WORK INSTRUCTION –
Filter the entries below, keeping every line that has the word "import".

SUPPLIED DATA –
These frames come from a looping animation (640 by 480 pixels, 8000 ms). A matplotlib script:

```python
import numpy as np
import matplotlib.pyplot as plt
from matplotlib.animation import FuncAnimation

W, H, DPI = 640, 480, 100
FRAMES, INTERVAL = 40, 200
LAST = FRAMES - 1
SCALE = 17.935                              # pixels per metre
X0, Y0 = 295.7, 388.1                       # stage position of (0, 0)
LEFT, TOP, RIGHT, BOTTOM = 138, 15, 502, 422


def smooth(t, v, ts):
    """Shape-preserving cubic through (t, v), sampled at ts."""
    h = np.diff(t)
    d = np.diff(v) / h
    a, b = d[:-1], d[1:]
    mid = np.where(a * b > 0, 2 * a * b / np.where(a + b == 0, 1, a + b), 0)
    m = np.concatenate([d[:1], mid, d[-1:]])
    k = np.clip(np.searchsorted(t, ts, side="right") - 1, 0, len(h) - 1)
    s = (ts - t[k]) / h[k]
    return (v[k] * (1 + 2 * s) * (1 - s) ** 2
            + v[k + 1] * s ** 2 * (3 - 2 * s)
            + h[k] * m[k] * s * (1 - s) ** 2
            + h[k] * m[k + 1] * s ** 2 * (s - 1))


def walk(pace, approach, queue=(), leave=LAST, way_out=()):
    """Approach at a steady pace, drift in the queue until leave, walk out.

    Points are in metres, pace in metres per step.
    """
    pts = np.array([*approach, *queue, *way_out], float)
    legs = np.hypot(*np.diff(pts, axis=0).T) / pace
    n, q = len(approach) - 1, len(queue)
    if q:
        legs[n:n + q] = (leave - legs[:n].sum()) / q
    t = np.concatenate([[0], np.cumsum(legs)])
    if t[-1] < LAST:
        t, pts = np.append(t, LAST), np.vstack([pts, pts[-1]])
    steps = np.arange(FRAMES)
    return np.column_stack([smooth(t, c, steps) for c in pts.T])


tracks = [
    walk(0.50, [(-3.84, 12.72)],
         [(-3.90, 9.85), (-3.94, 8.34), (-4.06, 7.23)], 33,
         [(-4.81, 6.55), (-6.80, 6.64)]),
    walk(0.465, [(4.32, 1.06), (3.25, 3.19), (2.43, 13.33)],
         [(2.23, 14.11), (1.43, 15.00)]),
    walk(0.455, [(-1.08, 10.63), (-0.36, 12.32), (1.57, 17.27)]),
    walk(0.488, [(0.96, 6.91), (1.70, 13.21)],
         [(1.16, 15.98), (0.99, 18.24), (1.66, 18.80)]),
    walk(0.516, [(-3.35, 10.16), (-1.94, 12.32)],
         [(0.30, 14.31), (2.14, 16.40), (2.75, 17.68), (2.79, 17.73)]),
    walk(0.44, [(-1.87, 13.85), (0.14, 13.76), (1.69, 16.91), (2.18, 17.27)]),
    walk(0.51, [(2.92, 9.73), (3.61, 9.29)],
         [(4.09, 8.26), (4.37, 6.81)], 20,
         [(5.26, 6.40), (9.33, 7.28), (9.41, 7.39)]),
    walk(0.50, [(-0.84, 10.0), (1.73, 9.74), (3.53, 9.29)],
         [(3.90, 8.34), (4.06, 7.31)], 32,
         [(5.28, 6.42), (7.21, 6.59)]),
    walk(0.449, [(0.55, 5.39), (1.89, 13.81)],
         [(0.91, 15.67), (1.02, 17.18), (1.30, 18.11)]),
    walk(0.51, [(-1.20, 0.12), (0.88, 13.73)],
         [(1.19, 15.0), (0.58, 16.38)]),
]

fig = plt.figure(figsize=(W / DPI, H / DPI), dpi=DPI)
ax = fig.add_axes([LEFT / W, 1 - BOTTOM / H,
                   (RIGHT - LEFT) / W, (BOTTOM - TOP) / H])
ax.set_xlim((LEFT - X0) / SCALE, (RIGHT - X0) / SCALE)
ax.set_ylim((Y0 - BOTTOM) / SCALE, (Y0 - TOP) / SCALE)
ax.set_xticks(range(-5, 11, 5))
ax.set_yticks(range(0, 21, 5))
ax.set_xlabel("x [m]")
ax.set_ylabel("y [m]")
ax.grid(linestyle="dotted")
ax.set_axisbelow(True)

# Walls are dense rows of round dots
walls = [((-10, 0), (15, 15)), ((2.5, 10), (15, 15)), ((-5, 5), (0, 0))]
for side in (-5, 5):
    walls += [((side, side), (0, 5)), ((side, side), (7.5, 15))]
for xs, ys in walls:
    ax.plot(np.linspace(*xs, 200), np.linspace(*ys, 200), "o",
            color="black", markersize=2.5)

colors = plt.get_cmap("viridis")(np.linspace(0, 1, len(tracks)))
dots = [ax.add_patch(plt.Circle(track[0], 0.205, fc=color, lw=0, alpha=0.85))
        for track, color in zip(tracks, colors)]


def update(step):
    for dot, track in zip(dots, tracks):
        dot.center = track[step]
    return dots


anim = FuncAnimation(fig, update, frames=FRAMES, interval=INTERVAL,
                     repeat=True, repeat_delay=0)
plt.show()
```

RESPONSE –
import numpy as np
import matplotlib.pyplot as plt
from matplotlib.animation import FuncAnimation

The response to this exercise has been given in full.